## Activity
Repeat the lines below exactly as they appear, but leave out the images.

## Available records

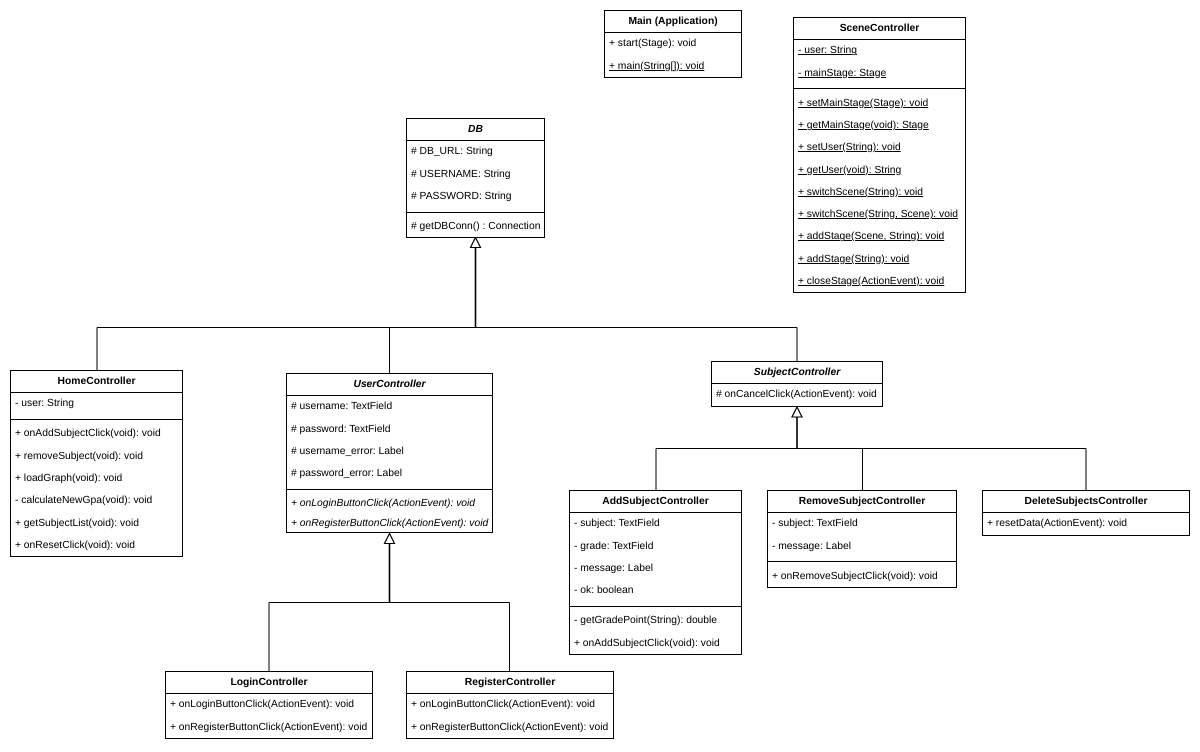
<!DOCTYPE html>
<html lang="en">
<head>
<meta charset="utf-8">
<title>Class diagram</title>
<style>
:root { --ink: #000; --paper: #fff; --row: 22.3px; --gap: 3.4px; }
* { box-sizing: border-box; margin: 0; padding: 0; }
body { width: 1200px; height: 752px; overflow: hidden; background: var(--paper); }
.diagram {
  position: relative; width: 1200px; height: 752px; overflow: hidden;
  background: var(--paper); color: var(--ink);
  font: 10.3px/22.3px "Liberation Sans", Arial, sans-serif;
  text-rendering: geometricPrecision;
}
.connectors { position: absolute; left: 0; top: 0; }
.connectors path { fill: none; stroke: var(--ink); stroke-width: 1; }
.connectors .trunk { stroke-width: 1.6; }
.connectors .arrow { fill: var(--paper); stroke-width: 1.2; }
.class {
  position: absolute; left: var(--x); top: var(--y); width: var(--w); height: var(--h);
  display: flex; flex-direction: column;
  border: 1px solid var(--ink); background: var(--paper); white-space: nowrap;
}
.class h2 {
  flex: none; height: var(--row); border-bottom: 1px solid var(--ink);
  font-size: inherit; font-weight: 700; text-align: center;
}
.class ul { flex: none; list-style: none; padding-left: 4px; }
.class li { height: var(--row); }
.class ul + ul { border-top: 1px solid var(--ink); margin-top: var(--gap); padding-top: var(--gap); }
.abstract h2, .abstract-methods { font-style: italic; }
.abstract-methods li + li { line-height: 16.4px; height: 16.4px; }
.static li { text-decoration: underline; }
li.static { text-decoration: underline; }
</style>
</head>
<body>
<main class="diagram">
  <svg class="connectors" width="1200" height="752" viewBox="0 0 1200 752" aria-hidden="true">
    <defs><path id="inherits" class="arrow" d="M0 0L5 10H-5Z"/></defs>
    <g>
      <path d="M97 371V327.5H797V362M389.5 374V327.5"/>
      <path class="trunk" d="M475.5 247V327.5"/>
      <use href="#inherits" x="475.5" y="237.5"/>
    </g>
    <g>
      <path d="M269 672V602.5H509.5V672"/>
      <path class="trunk" d="M389.5 543V602.5"/>
      <use href="#inherits" x="389.5" y="533.5"/>
    </g>
    <g>
      <path d="M656 491V448.5H1086V491M862.5 491V448.5"/>
      <path class="trunk" d="M797 416V448.5"/>
      <use href="#inherits" x="797" y="407"/>
    </g>
  </svg>

  <section class="class" style="--x:604px;--y:10px;--w:138px;--h:68px">
    <h2>Main (Application)</h2>
    <ul>
      <li>+ start(Stage): void</li>
      <li class="static">+ main(String[]): void</li>
    </ul>
  </section>

  <section class="class" style="--x:793px;--y:17px;--w:173px;--h:276px">
    <h2>SceneController</h2>
    <ul class="static">
      <li>- user: String</li>
      <li>- mainStage: Stage</li>
    </ul>
    <ul class="static">
      <li>+ setMainStage(Stage): void</li>
      <li>+ getMainStage(void): Stage</li>
      <li>+ setUser(String): void</li>
      <li>+ getUser(void): String</li>
      <li>+ switchScene(String): void</li>
      <li>+ switchScene(String, Scene): void</li>
      <li>+ addStage(Scene, String): void</li>
      <li>+ addStage(String): void</li>
      <li>+ closeStage(ActionEvent): void</li>
    </ul>
  </section>

  <section class="class abstract" style="--x:406px;--y:118px;--w:139px;--h:120px">
    <h2>DB</h2>
    <ul>
      <li># DB_URL: String</li>
      <li># USERNAME: String</li>
      <li># PASSWORD: String</li>
    </ul>
    <ul>
      <li># getDBConn() : Connection</li>
    </ul>
  </section>

  <section class="class" style="--x:10px;--y:370px;--w:173px;--h:187px">
    <h2>HomeController</h2>
    <ul>
      <li>- user: String</li>
    </ul>
    <ul>
      <li>+ onAddSubjectClick(void): void</li>
      <li>+ removeSubject(void): void</li>
      <li>+ loadGraph(void): void</li>
      <li>- calculateNewGpa(void): void</li>
      <li>+ getSubjectList(void): void</li>
      <li>+ onResetClick(void): void</li>
    </ul>
  </section>

  <section class="class abstract" style="--x:286px;--y:373px;--w:207px;--h:160px">
    <h2>UserController</h2>
    <ul>
      <li># username: TextField</li>
      <li># password: TextField</li>
      <li># username_error: Label</li>
      <li># password_error: Label</li>
    </ul>
    <ul class="abstract-methods">
      <li>+ onLoginButtonClick(ActionEvent): void</li>
      <li>+ onRegisterButtonClick(ActionEvent): void</li>
    </ul>
  </section>

  <section class="class abstract" style="--x:711px;--y:361px;--w:172px;--h:46px">
    <h2>SubjectController</h2>
    <ul>
      <li># onCancelClick(ActionEvent): void</li>
    </ul>
  </section>

  <section class="class" style="--x:569px;--y:490px;--w:173px;--h:165px">
    <h2>AddSubjectController</h2>
    <ul>
      <li>- subject: TextField</li>
      <li>- grade: TextField</li>
      <li>- message: Label</li>
      <li>- ok: boolean</li>
    </ul>
    <ul>
      <li>- getGradePoint(String): double</li>
      <li>+ onAddSubjectClick(void): void</li>
    </ul>
  </section>

  <section class="class" style="--x:767px;--y:490px;--w:190px;--h:98px">
    <h2>RemoveSubjectController</h2>
    <ul>
      <li>- subject: TextField</li>
      <li>- message: Label</li>
    </ul>
    <ul>
      <li>+ onRemoveSubjectClick(void): void</li>
    </ul>
  </section>

  <section class="class" style="--x:982px;--y:490px;--w:208px;--h:46px">
    <h2>DeleteSubjectsController</h2>
    <ul>
      <li>+ resetData(ActionEvent): void</li>
    </ul>
  </section>

  <section class="class" style="--x:165px;--y:671px;--w:208px;--h:68px">
    <h2>LoginController</h2>
    <ul>
      <li>+ onLoginButtonClick(ActionEvent): void</li>
      <li>+ onRegisterButtonClick(ActionEvent): void</li>
    </ul>
  </section>

  <section class="class" style="--x:406px;--y:671px;--w:208px;--h:68px">
    <h2>RegisterController</h2>
    <ul>
      <li>+ onLoginButtonClick(ActionEvent): void</li>
      <li>+ onRegisterButtonClick(ActionEvent): void</li>
    </ul>
  </section>
</main>
</body>
</html>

## Response area
<!DOCTYPE html>
<html lang="en">
<head>
<meta charset="utf-8">
<title>Class diagram</title>
<style>
:root { --ink: #000; --paper: #fff; --row: 22.3px; --gap: 3.4px; }
* { box-sizing: border-box; margin: 0; padding: 0; }
body { width: 1200px; height: 752px; overflow: hidden; background: var(--paper); }
.diagram {
  position: relative; width: 1200px; height: 752px; overflow: hidden;
  background: var(--paper); color: var(--ink);
  font: 10.3px/22.3px "Liberation Sans", Arial, sans-serif;
  text-rendering: geometricPrecision;
}
.connectors { position: absolute; left: 0; top: 0; }
.connectors path { fill: none; stroke: var(--ink); stroke-width: 1; }
.connectors .trunk { stroke-width: 1.6; }
.connectors .arrow { fill: var(--paper); stroke-width: 1.2; }
.class {
  position: absolute; left: var(--x); top: var(--y); width: var(--w); height: var(--h);
  display: flex; flex-direction: column;
  border: 1px solid var(--ink); background: var(--paper); white-space: nowrap;
}
.class h2 {
  flex: none; height: var(--row); border-bottom: 1px solid var(--ink);
  font-size: inherit; font-weight: 700; text-align: center;
}
.class ul { flex: none; list-style: none; padding-left: 4px; }
.class li { height: var(--row); }
.class ul + ul { border-top: 1px solid var(--ink); margin-top: var(--gap); padding-top: var(--gap); }
.abstract h2, .abstract-methods { font-style: italic; }
.abstract-methods li + li { line-height: 16.4px; height: 16.4px; }
.static li { text-decoration: underline; }
li.static { text-decoration: underline; }
</style>
</head>
<body>
<main class="diagram">
  <svg class="connectors" width="1200" height="752" viewBox="0 0 1200 752" aria-hidden="true">
    <defs><path id="inherits" class="arrow" d="M0 0L5 10H-5Z"/></defs>
    <g>
      <path d="M97 371V327.5H797V362M389.5 374V327.5"/>
      <path class="trunk" d="M475.5 247V327.5"/>
      <use href="#inherits" x="475.5" y="237.5"/>
    </g>
    <g>
      <path d="M269 672V602.5H509.5V672"/>
      <path class="trunk" d="M389.5 543V602.5"/>
      <use href="#inherits" x="389.5" y="533.5"/>
    </g>
    <g>
      <path d="M656 491V448.5H1086V491M862.5 491V448.5"/>
      <path class="trunk" d="M797 416V448.5"/>
      <use href="#inherits" x="797" y="407"/>
    </g>
  </svg>

  <section class="class" style="--x:604px;--y:10px;--w:138px;--h:68px">
    <h2>Main (Application)</h2>
    <ul>
      <li>+ start(Stage): void</li>
      <li class="static">+ main(String[]): void</li>
    </ul>
  </section>

  <section class="class" style="--x:793px;--y:17px;--w:173px;--h:276px">
    <h2>SceneController</h2>
    <ul class="static">
      <li>- user: String</li>
      <li>- mainStage: Stage</li>
    </ul>
    <ul class="static">
      <li>+ setMainStage(Stage): void</li>
      <li>+ getMainStage(void): Stage</li>
      <li>+ setUser(String): void</li>
      <li>+ getUser(void): String</li>
      <li>+ switchScene(String): void</li>
      <li>+ switchScene(String, Scene): void</li>
      <li>+ addStage(Scene, String): void</li>
      <li>+ addStage(String): void</li>
      <li>+ closeStage(ActionEvent): void</li>
    </ul>
  </section>

  <section class="class abstract" style="--x:406px;--y:118px;--w:139px;--h:120px">
    <h2>DB</h2>
    <ul>
      <li># DB_URL: String</li>
      <li># USERNAME: String</li>
      <li># PASSWORD: String</li>
    </ul>
    <ul>
      <li># getDBConn() : Connection</li>
    </ul>
  </section>

  <section class="class" style="--x:10px;--y:370px;--w:173px;--h:187px">
    <h2>HomeController</h2>
    <ul>
      <li>- user: String</li>
    </ul>
    <ul>
      <li>+ onAddSubjectClick(void): void</li>
      <li>+ removeSubject(void): void</li>
      <li>+ loadGraph(void): void</li>
      <li>- calculateNewGpa(void): void</li>
      <li>+ getSubjectList(void): void</li>
      <li>+ onResetClick(void): void</li>
    </ul>
  </section>

  <section class="class abstract" style="--x:286px;--y:373px;--w:207px;--h:160px">
    <h2>UserController</h2>
    <ul>
      <li># username: TextField</li>
      <li># password: TextField</li>
      <li># username_error: Label</li>
      <li># password_error: Label</li>
    </ul>
    <ul class="abstract-methods">
      <li>+ onLoginButtonClick(ActionEvent): void</li>
      <li>+ onRegisterButtonClick(ActionEvent): void</li>
    </ul>
  </section>

  <section class="class abstract" style="--x:711px;--y:361px;--w:172px;--h:46px">
    <h2>SubjectController</h2>
    <ul>
      <li># onCancelClick(ActionEvent): void</li>
    </ul>
  </section>

  <section class="class" style="--x:569px;--y:490px;--w:173px;--h:165px">
    <h2>AddSubjectController</h2>
    <ul>
      <li>- subject: TextField</li>
      <li>- grade: TextField</li>
      <li>- message: Label</li>
      <li>- ok: boolean</li>
    </ul>
    <ul>
      <li>- getGradePoint(String): double</li>
      <li>+ onAddSubjectClick(void): void</li>
    </ul>
  </section>

  <section class="class" style="--x:767px;--y:490px;--w:190px;--h:98px">
    <h2>RemoveSubjectController</h2>
    <ul>
      <li>- subject: TextField</li>
      <li>- message: Label</li>
    </ul>
    <ul>
      <li>+ onRemoveSubjectClick(void): void</li>
    </ul>
  </section>

  <section class="class" style="--x:982px;--y:490px;--w:208px;--h:46px">
    <h2>DeleteSubjectsController</h2>
    <ul>
      <li>+ resetData(ActionEvent): void</li>
    </ul>
  </section>

  <section class="class" style="--x:165px;--y:671px;--w:208px;--h:68px">
    <h2>LoginController</h2>
    <ul>
      <li>+ onLoginButtonClick(ActionEvent): void</li>
      <li>+ onRegisterButtonClick(ActionEvent): void</li>
    </ul>
  </section>

  <section class="class" style="--x:406px;--y:671px;--w:208px;--h:68px">
    <h2>RegisterController</h2>
    <ul>
      <li>+ onLoginButtonClick(ActionEvent): void</li>
      <li>+ onRegisterButtonClick(ActionEvent): void</li>
    </ul>
  </section>
</main>
</body>
</html>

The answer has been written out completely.